Leo Bill’s dead-eyed Bollingbroke returns from exile with a revolutionary fervor, homing in on Richard’s crown like a heat-seeking missile. It turns civil war into a cage-fight to the death. Stripped back to a skeletal plot that can, admittedly, be hard to follow, Shakespeare’s most poetic history play becomes a political thriller — a tale of how to topple of a king. With nobles nipping at the king’s heels, testing their strength then retreating into the crowd, this becomes a twitchy, jittery staging, always on edge. The pulse of war drums gets under the skin and designer Ultz’s iron-grey box set offers no escape. But he and his supporters must pick their moment or else their treacherous efforts will mean their deaths. Not that Hill-Gibbins’ production is pat. This is a psychological study of power and its accompanying perils.
Adopting a princely posture, hands on his regal hips, it’s not that he’s ineffectual, but that he’s outnumbered, fighting potential foes on all sides. Instead of the usual ill-equipped king, too meek to find the mettle required to rule, his Richard is simply in an impossible fix. It is an unnatural position, as Russell Beale makes brilliantly clear. He is, effectively, in a snake pit surrounded by vipers and, though he preaches peace outwardly, he snaps viciously at anyone who might step out of line.
So steadfastly thuggish in opposition, he wilts when he gets his hands on the crown, wary even of putting it on. It’s something Bill’s Bollingbroke discovers for himself. Power is precarious unless it’s made absolute. “Uneasy lies the head that wears the crown” — as does the nation waiting on its word.” /> It adds a grim inevitability to the play’s final moments, as his loyalists call out the names of potential opponents he’s had dispatched in quick and chilling succession.

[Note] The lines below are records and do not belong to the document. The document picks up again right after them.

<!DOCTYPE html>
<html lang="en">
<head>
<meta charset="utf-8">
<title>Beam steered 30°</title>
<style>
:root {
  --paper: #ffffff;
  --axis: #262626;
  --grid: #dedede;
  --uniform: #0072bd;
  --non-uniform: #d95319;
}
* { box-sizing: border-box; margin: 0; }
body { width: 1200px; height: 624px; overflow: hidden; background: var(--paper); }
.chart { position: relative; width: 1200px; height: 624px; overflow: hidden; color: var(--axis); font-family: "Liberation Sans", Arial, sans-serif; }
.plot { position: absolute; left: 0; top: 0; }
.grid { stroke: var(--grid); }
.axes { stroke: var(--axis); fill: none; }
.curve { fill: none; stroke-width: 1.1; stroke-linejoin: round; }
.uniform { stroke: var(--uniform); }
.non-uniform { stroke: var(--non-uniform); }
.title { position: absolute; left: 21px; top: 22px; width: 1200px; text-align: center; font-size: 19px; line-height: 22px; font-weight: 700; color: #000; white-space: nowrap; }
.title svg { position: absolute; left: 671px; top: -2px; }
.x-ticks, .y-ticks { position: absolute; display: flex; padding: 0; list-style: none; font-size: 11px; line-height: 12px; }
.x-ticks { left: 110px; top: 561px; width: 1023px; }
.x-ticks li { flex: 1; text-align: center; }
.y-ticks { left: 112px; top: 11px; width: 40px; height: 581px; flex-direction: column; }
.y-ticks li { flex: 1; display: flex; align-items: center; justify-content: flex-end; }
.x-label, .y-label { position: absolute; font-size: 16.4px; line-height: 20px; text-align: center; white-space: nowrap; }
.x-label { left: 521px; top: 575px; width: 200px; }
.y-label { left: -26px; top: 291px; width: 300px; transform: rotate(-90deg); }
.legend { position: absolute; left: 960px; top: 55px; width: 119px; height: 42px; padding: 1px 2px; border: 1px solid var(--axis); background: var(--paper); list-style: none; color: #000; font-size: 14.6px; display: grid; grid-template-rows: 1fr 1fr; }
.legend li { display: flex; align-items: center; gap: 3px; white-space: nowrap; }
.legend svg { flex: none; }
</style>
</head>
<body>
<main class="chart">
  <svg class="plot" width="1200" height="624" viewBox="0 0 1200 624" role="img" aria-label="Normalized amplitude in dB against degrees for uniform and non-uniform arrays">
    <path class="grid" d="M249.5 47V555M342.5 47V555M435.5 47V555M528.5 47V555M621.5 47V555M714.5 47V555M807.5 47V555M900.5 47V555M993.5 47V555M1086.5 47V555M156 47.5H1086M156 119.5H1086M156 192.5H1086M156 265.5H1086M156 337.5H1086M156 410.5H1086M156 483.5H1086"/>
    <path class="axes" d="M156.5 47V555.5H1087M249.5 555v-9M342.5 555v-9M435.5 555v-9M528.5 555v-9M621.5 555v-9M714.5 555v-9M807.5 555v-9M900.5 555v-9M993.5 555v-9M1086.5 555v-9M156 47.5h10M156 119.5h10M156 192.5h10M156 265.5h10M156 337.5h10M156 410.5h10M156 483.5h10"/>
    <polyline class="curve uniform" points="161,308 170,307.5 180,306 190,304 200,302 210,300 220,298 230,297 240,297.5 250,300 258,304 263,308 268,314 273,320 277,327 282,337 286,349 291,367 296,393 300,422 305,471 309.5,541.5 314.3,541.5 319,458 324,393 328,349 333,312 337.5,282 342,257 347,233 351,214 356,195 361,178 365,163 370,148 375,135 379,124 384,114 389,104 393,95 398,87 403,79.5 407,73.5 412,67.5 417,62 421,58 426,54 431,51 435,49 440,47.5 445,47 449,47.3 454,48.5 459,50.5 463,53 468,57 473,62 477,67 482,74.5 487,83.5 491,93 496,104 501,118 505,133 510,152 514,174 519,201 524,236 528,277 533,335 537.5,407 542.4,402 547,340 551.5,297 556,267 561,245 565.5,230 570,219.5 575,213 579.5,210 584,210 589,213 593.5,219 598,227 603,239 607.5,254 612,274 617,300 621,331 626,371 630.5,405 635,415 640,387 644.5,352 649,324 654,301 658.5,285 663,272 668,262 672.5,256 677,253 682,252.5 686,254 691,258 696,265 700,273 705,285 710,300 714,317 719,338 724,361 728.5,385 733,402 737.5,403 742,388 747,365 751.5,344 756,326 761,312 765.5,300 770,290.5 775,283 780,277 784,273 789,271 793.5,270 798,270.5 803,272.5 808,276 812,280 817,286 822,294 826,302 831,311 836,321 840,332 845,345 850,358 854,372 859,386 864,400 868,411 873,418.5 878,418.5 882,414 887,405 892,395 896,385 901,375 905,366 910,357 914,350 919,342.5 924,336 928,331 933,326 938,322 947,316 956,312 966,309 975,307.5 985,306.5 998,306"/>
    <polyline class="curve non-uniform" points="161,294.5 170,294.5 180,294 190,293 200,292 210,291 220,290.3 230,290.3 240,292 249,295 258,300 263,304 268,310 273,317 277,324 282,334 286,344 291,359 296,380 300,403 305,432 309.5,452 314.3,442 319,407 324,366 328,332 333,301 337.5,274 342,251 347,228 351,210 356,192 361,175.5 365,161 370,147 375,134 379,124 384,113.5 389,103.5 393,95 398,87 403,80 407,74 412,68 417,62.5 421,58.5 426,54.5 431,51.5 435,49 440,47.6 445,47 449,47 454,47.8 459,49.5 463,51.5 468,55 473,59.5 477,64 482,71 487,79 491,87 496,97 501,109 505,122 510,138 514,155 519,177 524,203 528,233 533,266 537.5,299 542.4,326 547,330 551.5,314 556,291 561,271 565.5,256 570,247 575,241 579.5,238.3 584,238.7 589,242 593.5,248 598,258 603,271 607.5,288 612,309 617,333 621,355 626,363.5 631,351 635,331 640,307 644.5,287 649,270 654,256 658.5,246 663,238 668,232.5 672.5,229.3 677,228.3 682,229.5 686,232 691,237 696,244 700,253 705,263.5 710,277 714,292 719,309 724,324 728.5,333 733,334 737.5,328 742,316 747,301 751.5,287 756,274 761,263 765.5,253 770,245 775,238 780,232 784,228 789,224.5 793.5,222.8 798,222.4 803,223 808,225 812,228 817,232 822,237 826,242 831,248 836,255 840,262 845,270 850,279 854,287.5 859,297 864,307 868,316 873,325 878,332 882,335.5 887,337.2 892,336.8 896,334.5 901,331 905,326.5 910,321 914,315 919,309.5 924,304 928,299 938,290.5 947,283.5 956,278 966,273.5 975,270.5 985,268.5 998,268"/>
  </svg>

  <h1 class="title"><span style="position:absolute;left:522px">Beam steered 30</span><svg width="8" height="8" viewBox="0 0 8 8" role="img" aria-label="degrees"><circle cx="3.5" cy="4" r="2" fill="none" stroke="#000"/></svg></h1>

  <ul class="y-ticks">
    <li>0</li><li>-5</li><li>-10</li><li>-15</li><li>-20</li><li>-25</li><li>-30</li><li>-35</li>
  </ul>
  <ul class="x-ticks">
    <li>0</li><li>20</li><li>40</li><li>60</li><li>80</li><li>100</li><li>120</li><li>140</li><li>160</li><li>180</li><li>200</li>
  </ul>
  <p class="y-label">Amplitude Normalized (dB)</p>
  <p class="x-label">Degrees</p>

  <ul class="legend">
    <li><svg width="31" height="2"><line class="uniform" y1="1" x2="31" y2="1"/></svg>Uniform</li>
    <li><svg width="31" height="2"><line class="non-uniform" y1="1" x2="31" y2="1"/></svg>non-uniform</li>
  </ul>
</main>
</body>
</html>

The difference between the two states is slight — a simple gold crown that, here, seems to have teeth. Beginning at the end, with a dethroned Richard philosophizing in jail, Hill-Gibbins gives the play a Taoist twist. Its presence gives him absolute power — the ability to affect the world with a word. The second Russell Beale slips it on, Richard’s mortal vulnerability vanishes into stately authority. Subjects fall silent whenever he speaks and, on his say-so, rebels like Bollingbroke can be instantly banished. Is this a man who dreamed himself king, or a king who wakes to find himself a man?
With courtiers circling his crown like vultures, Russell Beale’s Richard becomes a paranoid, panic-stricken king: a monarch so wary of defenestration and, with it, death that his reign seizes up as if rigor mortis had set in. Hardly a week goes by without an attempted parliamentary coup. Political plotting has become a national pastime in Britain. "The Tragedy of King Richard the Second," Joe Hill-Gibbins’ stark distillation of "Richard II" starring a superlative Simon Russell Beale at the Almeida Theatre, keys into that febrile climate of treachery and mistrust. A leader caught in the headlights, a ruling class waiting to strike, a nation gripped by paralysis — what could better encapsulate Brexit Britain?
It’s a trap — a target every monarch wears on their head. As its wearer, Russell Beale can only wait, gloomily fatalistic, to be knocked from his perch, and when he sits on the ground to “tell tales of dead kings,” he’s not burying his head in the sand so much as facing up to his reality. He makes leadership look like a cruel form of psychological torture, where no one can be trusted and nothing seems real. Indeed, the crown contains a contradiction: the absolute power it confers is outweighed by the vulnerability it brings with it. There’s a reason Richard’s crown looks a lot like a snare. Britain’s imperiled and incapacitated prime minister must know just how he feels.
But they’re an unruly bunch, bickering between themselves, and their in-fighting triggers a wonderfully silly set-piece as glove after glove gets thrown down and political plotting descends into a playground free-for-all. Instead, they cling to the walls, desperate not to be seen, and scatter like sparrows that have spotted a crow. Yet they are all waiting, primed, for an opportunity to strike, sometimes snaking up to the king, sometimes snapping like hyenas. By framing Richard’s courtiers as a chorus rather than distinct characters, Hill-Gibbins shifts the center of the play. Isolated traitors wind up dead, modishly sploshed with a slop-bucket of stage blood. The six-strong ensemble see-saws between Richard and Bollingbroke, from royalists to rebels, huddling like a flock of flamingos as if wary of stepping away from the safety of the pack.